(Saved data entries)
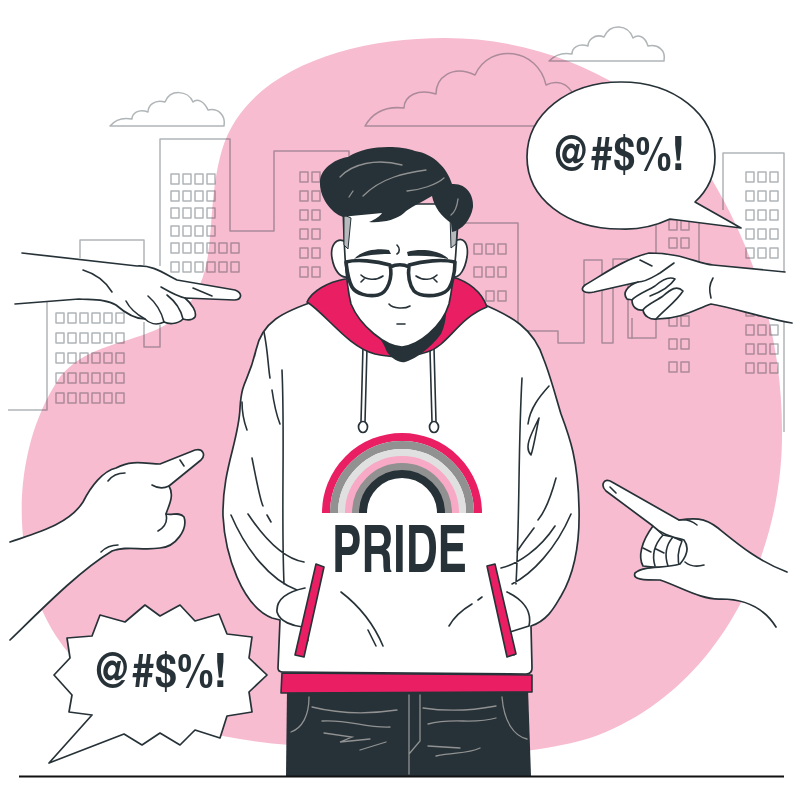
<!DOCTYPE html>
<html lang="en">
<head>
<meta charset="utf-8">
<title>Pride</title>
<style>
:root{--ink:#263238;--pink:#e91e63;--blush:#f7bcd0;--rose:#f8a9c5;--grey:#919191;--mist:#e0e0e0;--white:#fff}
html,body{margin:0;background:var(--white);overflow:hidden}
svg{display:block;width:800px;height:800px}
.blob{fill:var(--blush)}
.city{fill:none;stroke:var(--ink);stroke-width:1.5;stroke-opacity:.36;stroke-linejoin:round}
.shape{fill:var(--white);stroke:var(--ink);stroke-width:1.7;stroke-linejoin:round;stroke-linecap:round}
.line{fill:none;stroke:var(--ink);stroke-width:1.6;stroke-linecap:round;stroke-linejoin:round}
.accent{fill:var(--pink);stroke:var(--ink);stroke-width:1.6;stroke-linejoin:round}
.dark{fill:var(--ink)}
.sheen{fill:none;stroke:var(--grey);stroke-width:1.3;stroke-linecap:round}
.glasses{fill:none;stroke:var(--ink);stroke-width:3.6;stroke-linejoin:round}
.rainbow{fill:none;stroke-width:8}
text{font-family:"TeX Gyre Heros Cn","Liberation Sans",sans-serif;font-weight:700;fill:var(--ink)}
</style>
</head>
<body>
<svg viewBox="0 0 800 800" role="img" aria-label="A sad young man in a Pride hoodie, with hands pointing at him and insults in speech bubbles">
<defs>
<g id="pane-row-2"><rect width="8" height="10"/><rect x="12" width="8" height="10"/></g>
<g id="pane-row-3"><use href="#pane-row-2"/><rect x="24" width="8" height="10"/></g>
<g id="pane-row-4"><use href="#pane-row-2"/><use href="#pane-row-2" x="24"/></g>
<g id="pane-row-6"><use href="#pane-row-4"/><use href="#pane-row-2" x="48"/></g>
<g id="panes-right"><use href="#pane-row-3"/><use href="#pane-row-3" y="19"/><use href="#pane-row-3" y="38"/><use href="#pane-row-3" y="57"/></g>
</defs>

<path class="blob" d="M445 38C550 38 655 88 706 170C760 256 783 350 782 435C782 560 715 695 590 738C500 765 380 755 290 745C190 738 100 705 56 636C8 560 12 450 58 380C88 337 150 346 182 312C222 270 203 215 222 150C245 72 345 38 445 38Z"/>

<g class="city" id="clouds">
<path d="M110 126H224C226 115 218 108 208 110C204 101 197 98 193 102C188 90 170 89 165 102C154 99 148 106 148 112C138 108 132 114 132 119C122 117 115 120 110 126Z"/>
<path d="M549 61H664C666 50 658 44 648 46C645 36 638 34 633 38C628 24 610 23 604 37C594 33 588 41 588 46C578 43 572 48 572 54C562 52 554 56 549 61Z"/>
<path d="M365 126H606C608 104 592 92 574 96C568 82 556 80 546 85C538 48 490 42 475 75C452 64 436 78 436 94C418 88 404 96 404 108C386 106 373 112 365 126Z"/>
</g>

<g class="city" id="skyline">
<path d="M8 410H47V300M80 258V240H144V265M144 322V347H160V325M160 266V139H230V231H274V151H349V180M455 223H518V331H558V343H584V260H602V343H613V259H628V338H656V318M632 318V339M656 258V210M699 210V262M723 210V153H784V272M784 320V432M699 308V262"/>
<use href="#pane-row-4" x="171" y="174"/><use href="#pane-row-4" x="171" y="191"/><use href="#pane-row-4" x="171" y="208"/><use href="#pane-row-4" x="171" y="226"/>
<use href="#pane-row-6" x="171" y="243"/><use href="#pane-row-6" x="171" y="262"/>
<use href="#pane-row-6" x="56" y="313"/><use href="#pane-row-6" x="56" y="333"/><use href="#pane-row-6" x="56" y="353"/><use href="#pane-row-6" x="56" y="373"/><use href="#pane-row-6" x="56" y="393"/>
<use href="#pane-row-2" x="300" y="172"/><use href="#pane-row-2" x="300" y="191"/><use href="#pane-row-2" x="300" y="210"/><use href="#pane-row-2" x="300" y="229"/><use href="#pane-row-2" x="300" y="248"/><use href="#pane-row-2" x="300" y="267"/>
<use href="#pane-row-3" x="474" y="244"/><use href="#pane-row-3" x="474" y="267"/><use href="#pane-row-2" x="486" y="291"/>
<use href="#panes-right" x="746" y="172"/><use href="#pane-row-3" x="746" y="248"/><use href="#panes-right" x="746" y="306"/>
<use href="#pane-row-2" x="669" y="220"/><use href="#pane-row-2" x="669" y="238"/><use href="#pane-row-2" x="669" y="316"/><use href="#pane-row-2" x="669" y="339"/><use href="#pane-row-2" x="669" y="362"/>
</g>

<g id="trousers">
<path class="dark" d="M287 688H528L531 776H286Z"/>
<path class="sheen" d="M409 695V774M420 695V741L409 754M309 697C309 716 302 728 291 732M502 697C504 722 514 736 527 739M312 707C340 714 370 714 397 710M423 708C450 712 475 710 496 706M428 724C453 717 473 725 496 718M322 721C347 719 365 728 390 727M324 733L352 737L340 742L370 739M360 750L386 742M428 746L460 748M436 756C456 752 467 754 480 748"/>
</g>

<g id="hoodie">
<path class="shape" d="M318 300C282 312 262 322 256 350C248 384 242 378 240 408C239 440 222 470 223 516C225 555 242 606 272 618L280 620L278 668Q278 672 283 672L526 674Q532 674 532 668L531 626C549 620 556 604 561 596C574 574 580 545 579 508C578 460 570 438 561 414C555 394 550 375 544 360C534 328 512 316 478 302Z"/>
<path class="accent" d="M282 673L532 675V692L281 693Z"/>
<path class="line" d="M264 332C268 352 268 366 270 378M272 390C274 404 276 414 280 424M282 370C285 440 281 510 284 584M522 378C518 450 520 510 516 584M549 386C540 396 530 408 528 424M539 418C530 436 524 448 531 455C534 446 536 432 539 418M242 402C242 412 244 422 247 430M252 458C256 478 260 500 263 506M267 515L271 522M556 478C550 500 543 514 538 520M534 528C528 536 520 546 517 552M231 515C246 550 270 580 297 590M248 514C268 544 286 559 304 562M571 514C556 549 532 574 512 584M555 526C540 549 518 564 501 568"/>
<path class="shape" d="M305 588C286 592 276 600 277 612C280 622 293 626 303 627M507 592C524 600 532 612 529 626L510 632"/>
<path class="line" d="M341 592C362 608 375 627 383 646M368 630L376 646M472 604C462 610 454 617 449 626M482 597L478 600M308 640L302 655M506 640L514 655"/>
<path class="accent" d="M316 564L324 567L304 657L295 655ZM487 566L495 564L516 654L507 657Z"/>
<path class="line" d="M363 346L361 422M367 348L365 422M430 350L432 422M434 348L436 422"/>
<ellipse class="shape" cx="363" cy="427" rx="4.5" ry="5.5"/><ellipse class="shape" cx="434" cy="427" rx="4.5" ry="5.5"/>
</g>

<g id="rainbow" class="rainbow">
<path stroke="var(--pink)" d="M326 513A76 76 0 0 1 478 513"/>
<path stroke="var(--grey)" d="M334 513A68 68 0 0 1 470 513"/>
<path stroke="var(--mist)" d="M342 513A60 60 0 0 1 462 513"/>
<path stroke="var(--rose)" d="M349 513A53 53 0 0 1 455 513"/>
<path stroke="var(--grey)" d="M356 513A46 46 0 0 1 448 513"/>
<path stroke="var(--ink)" d="M363 513A39 39 0 0 1 441 513"/>
</g>
<text x="332" y="572" font-size="65" textLength="135" lengthAdjust="spacingAndGlyphs">PRIDE</text>

<g id="head">
<path class="accent" d="M345 279C328 282 312 291 307 302C326 314 348 347 375 354C394 358 408 358 427 352C448 346 458 318 487 307C482 292 468 281 452 277Z"/>
<path class="dark" d="M362 318C380 336 384 344 387 352C393 360 400 363 405 362C414 360 431 348 441 334C446 324 446 314 447 305Z"/>
<path class="shape" d="M346 242C336 236 330 246 332 258C334 270 340 278 347 277ZM454 242C463 235 469 243 467 257C465 269 460 278 453 277Z"/>
<path class="shape" d="M343 204C344 240 345 280 351 304C360 326 386 347 402 347C418 346 442 327 449 304C454 280 458 240 458 204Z"/>
<path d="M344 215V245L348 249L351 218ZM450 215L451 248L456 244L458 215Z" fill="#b6babd" stroke="var(--ink)"/>
<path class="dark" d="M343 217C331 213 319 197 320 181C321 167 338 158 348 157C366 145 398 145 415 151C434 154 447 168 452 184C467 183 474 196 473 207C471 220 462 230 452 232L451 223C442 217 434 207 432 196C420 203 409 208 404 213C396 220 382 223 369 222C376 219 380 216 382 213C370 214 352 216 343 217Z"/>
<path class="sheen" d="M340 177C352 164 376 158 402 165M363 196C382 177 406 173 426 170M349 197L353 191M407 191C420 190 436 185 444 178M458 199C457 207 455 212 451 215"/>
<path class="dark" d="M354 259C362 250 378 248 389 250L391 254C378 254 364 255 354 259ZM407 252C421 248 439 250 449 259C436 256 422 255 408 256Z"/>
<path class="glasses" d="M346 262C357 259 376 261 390 265C393 277 388 293 378 295C368 297 356 294 352 287C348 280 347 270 346 262ZM409 265C423 261 442 259 455 262C455 273 452 288 445 292C436 297 420 297 414 291C408 283 408 273 409 265ZM390 267C397 264 403 264 409 267"/>
<path class="line" d="M361 275C366 280 376 281 383 276M416 276C423 281 432 280 437 275M364 279L361 282M434 279L437 282M397 245C400 248 400 252 397 254M389 304C393 309 405 309 410 306M397 324H405"/>
</g>

<g id="pointing-hands">
<path class="shape" d="M22 253L137 266C151 265 160 271 177 280L235 290C243 293 242 300 234 300L185 298C192 304 197 312 195 317C191 322 184 319 183 319C177 325 168 324 164 322C156 326 149 323 145 319C134 319 124 312 116 305C106 299 92 300 79 299L15 304"/>
<path class="line" d="M83 270C96 274 106 282 112 292M185 298C176 296 168 291 161 287M183 319C181 310 176 302 167 295M164 322C161 310 155 302 148 296M145 319C136 314 130 309 126 301M193 288L212 296"/>
<path class="shape" d="M785 272L713 265C696 263 682 253 649 253C624 259 604 274 585 285C579 290 584 294 594 292L638 282C627 286 622 293 627 299C629 300 631 299 632 300C632 307 637 311 643 310C644 316 650 320 657 319C681 319 696 309 711 304C734 308 760 317 792 323"/>
<path class="line" d="M638 282C646 282 653 277 660 273L674 263M632 300C636 295 647 291 655 286C663 279 669 276 675 279C669 288 658 293 650 296M643 310C646 305 656 301 663 296C671 289 677 285 683 291C676 302 665 309 656 319M713 278C709 285 709 290 711 298M640 260L652 266"/>
<path class="shape" d="M10 542C39 532 69 524 83 502C91 486 103 471 116 468C132 459 147 464 160 464L195 450C203 448 206 455 201 460L169 486C175 496 168 507 166 514C172 516 179 511 184 517C188 529 176 547 160 548C142 551 126 545 112 551C79 571 42 609 10 640"/>
<path class="line" d="M169 486C163 489 157 488 152 485M166 514C168 522 165 527 158 531M101 552C106 547 112 545 118 545M125 473C117 473 111 477 108 481M180 460L184 466"/>
<path class="shape" d="M653 526C641 542 638 557 643 566L683 570L695 531Z"/>
<path class="line" d="M653 526L663 535C653 546 652 556 655 566M663 535L673 537C665 546 665 557 668 566M673 537L682 541C678 550 677 560 680 568M643 548L651 552M656 549L664 553"/>
<path class="shape" d="M787 572C758 561 739 545 718 528C704 517 693 518 679 520L612 482C604 477 600 485 606 491L653 526C662 535 674 537 684 540C690 548 686 557 680 564C664 569 644 565 635 573C632 580 645 580 660 580C681 587 701 600 721 599C746 599 764 608 776 627"/>
<path class="line" d="M704 565C697 567 691 567 685 562M679 520C686 519 692 521 697 525M610 487L616 493"/>
</g>

<g id="speech-bubbles">
<path class="shape" d="M695 202L741 228L670 219C655 226 638 230 620 229C566 229 527 198 527 157C527 114 568 82 621 82C674 82 715 114 715 157C715 174 708 190 695 202Z"/>
<text x="551" y="170" font-size="47" textLength="134" lengthAdjust="spacingAndGlyphs">@#$%!</text>
<path class="shape" d="M49 763L92 715L69 712L72 695L54 675L70 658L67 638L92 636L100 615L125 622L145 605L160 616L180 605L195 621L219 614L227 634L252 637L249 658L267 675L249 692L252 712L227 716L220 738L195 730L180 745L160 733L142 745L124 734Z"/>
<text x="92" y="687" font-size="47" textLength="135" lengthAdjust="spacingAndGlyphs">@#$%!</text>
</g>
<line x1="19" y1="776.5" x2="784" y2="776.5" stroke="#111" stroke-width="2"/>
</svg>
</body>
</html>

-- What this task involves --
Among the entries above, count every line containing the string "font". Your reply must be that number alone.

-- Reply --
4